Although Internet gambling has grown rapidly in recent years, accompanied by speculation about its potential negative consequences, little is known about the people who gamble online. To learn more, the Department of Psychiatry and Oxford Internet Institute have conducted a web-based survey to investigate the demographics, the psychological and clinical characteristics, and health experiences of people who use the Internet to gamble in different ways. In this lecture Professor Rogers will discuss the study’s findings.
Overall, the ‘casino and sports’ and ‘multi-activity gamblers’ clusters had the highest prevalence of self-reported mental disorder. There was also a significant association between mood disturbance and broader problematic Internet use in these groups, highlighting the risks of Internet gambling for individuals with a history of mood elevation and sleeplessness. Other findings explored in this lecture highlight the need to understand the potential significance of wider health issues and patterns of Internet use, and its possible social marginalization in affected individuals.
Finally, Professor Rogers will also show how the study’s findings can assist regulators and gambling companies to develop ways to identify high-risk clients based on gambling patterns, and to direct their ‘responsible gambling’ initiatives towards the most vulnerable clients.

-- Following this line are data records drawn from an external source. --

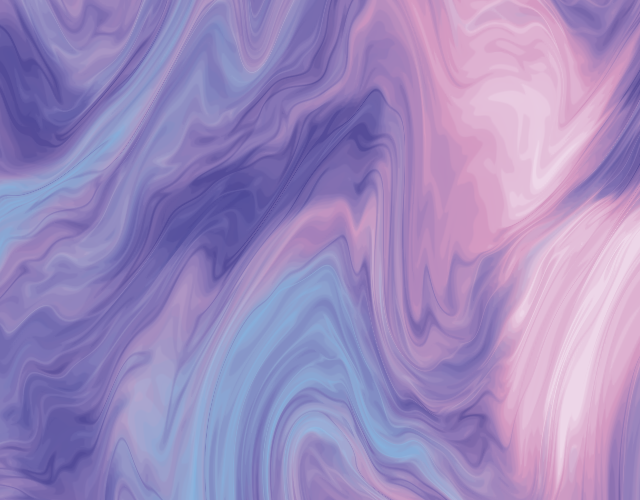
Write a Shadertoy shader that draws this background.

```glsl
// Liquid marble in indigo, sky blue, mauve and pale pink.
// Layered sine shears fold the plane; skewed sine bands run along the folds,
// and broad pools set the lightness and the warmth of each region.

float pool(vec2 p, vec2 center, vec2 radius) {
    vec2 d = (p - center) / radius;
    return exp(-dot(d, d));
}

// Alternating shears, each finer and weaker than the last
vec2 foldPlane(vec2 p) {
    float freq = 4.3, strength = 0.88;
    for (int i = 0; i < 6; i++) {
        float k = float(i);
        p.x += 0.4 * strength / freq * sin(freq * p.y + 1.7 * k + 0.8);
        p.y += strength / freq * sin(1.6 * freq * p.x + 2.3 * k + sin(0.6 * freq * p.y));
        freq *= 1.65;
        strength *= 0.82;
    }
    return p;
}

// Long streaks with one crisp and one soft side
float streaks(float across, float along, float freq, float seed) {
    float sum = 0.0, amp = 0.5;
    for (int i = 0; i < 5; i++) {
        float k = float(i) + seed;
        float phase = freq * across + 1.9 * sin(0.24 * freq * along + 2.1 * k) + 1.9 * k;
        sum += amp * sin(phase + 0.75 * sin(phase));
        freq *= 1.85;
        amp *= 0.73;
    }
    return sum;
}

// Flat tone steps with smoothed edges
float contour(float value, float levels) {
    float x = value * levels;
    float w = clamp(fwidth(x), 0.02, 0.5);
    float stepped = floor(x) + smoothstep(0.5 - w, 0.5 + w, fract(x));
    return mix(x, stepped, 0.8) / levels;
}

vec3 ramp(vec3 a, vec3 b, vec3 c, vec3 d, float t) {
    t = clamp(t, 0.0, 1.0) * 3.0;
    vec3 low = mix(a, b, min(t, 1.0));
    vec3 mid = mix(low, c, clamp(t - 1.0, 0.0, 1.0));
    return mix(mid, d, clamp(t - 2.0, 0.0, 1.0));
}

void mainImage(out vec4 fragColor, in vec2 fragCoord) {
    vec2 p = fragCoord / iResolution.y;
    p.x *= 1.28 * iResolution.y / iResolution.x;
    vec2 q = foldPlane(p);
    vec2 m = mix(p, q, 0.6);

    // Flow coordinates and two sets of streaks
    float across = q.y - 0.6 * q.x;
    float along = q.x + 0.6 * q.y;
    float tone = streaks(across, along, 10.0, 0.0);
    float tint = streaks(across, along, 7.5, 3.7);

    // Blue pool at the foot and a diagonal blue stream at the upper left
    float stream = exp(-pow((m.y - 0.62 - 1.25 * m.x) / 0.12, 2.0))
                 * smoothstep(0.5, 0.2, m.x);
    float sky = min(pool(m, vec2(0.62, 0.14), vec2(0.36, 0.22)) + stream, 1.0);
    sky = smoothstep(0.1, 0.8, sky + 0.1 * tone);

    // Pale pink on the right
    float pale = pool(m, vec2(0.98, 0.94), vec2(0.22, 0.18))
               + pool(m, vec2(1.12, 0.5), vec2(0.11, 0.28))
               + pool(m, vec2(1.28, 0.3), vec2(0.17, 0.24));
    pale = smoothstep(0.15, 0.95, pale + 0.13 * tint);

    // Indigo hollows with crisp, streaked borders
    float hollow = pool(m, vec2(0.40, 0.54), vec2(0.17, 0.14))
                 + pool(m, vec2(0.65, 0.58), vec2(0.11, 0.13))
                 + pool(m, vec2(1.26, 0.66), vec2(0.10, 0.09))
                 + pool(m, vec2(1.27, 0.96), vec2(0.09, 0.16))
                 + pool(m, vec2(0.02, 0.90), vec2(0.16, 0.15))
                 + 0.8 * pool(m, vec2(0.14, 0.20), vec2(0.16, 0.28));
    hollow = smoothstep(0.48, 0.74, hollow + 0.3 * tone);

    // Lightness and warmth, then thin seams along the flow
    float light = 0.40 + 0.27 * sky + 0.46 * pale - 0.27 * hollow
                + tone * mix(0.25, 0.14, max(pale, hollow));
    float warmth = 0.50 + 0.42 * smoothstep(0.4, 1.1, m.x) + 0.3 * pale
                 - 0.62 * sky - 0.2 * hollow + 0.42 * tint;
    light -= 0.15 * smoothstep(0.14, 0.0, abs(tint - 0.12)) * (1.0 - 0.6 * pale);
    light += 0.10 * smoothstep(0.12, 0.0, abs(tint + 0.35));
    light = contour(light, 15.0);
    warmth = clamp(contour(warmth, 10.0), 0.0, 1.0);

    vec3 cool = ramp(vec3(0.31, 0.29, 0.60), vec3(0.45, 0.44, 0.71),
                     vec3(0.55, 0.63, 0.81), vec3(0.51, 0.73, 0.90), light);
    vec3 warm = ramp(vec3(0.37, 0.31, 0.60), vec3(0.60, 0.48, 0.72),
                     vec3(0.83, 0.60, 0.76), vec3(0.93, 0.84, 0.91), light);
    fragColor = vec4(mix(cool, warm, warmth), 1.0);
}
```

This lecture is part of a public series on “Society and the Internet”, run by the OII. The series will continue in Hilary (spring) term.
About the speakers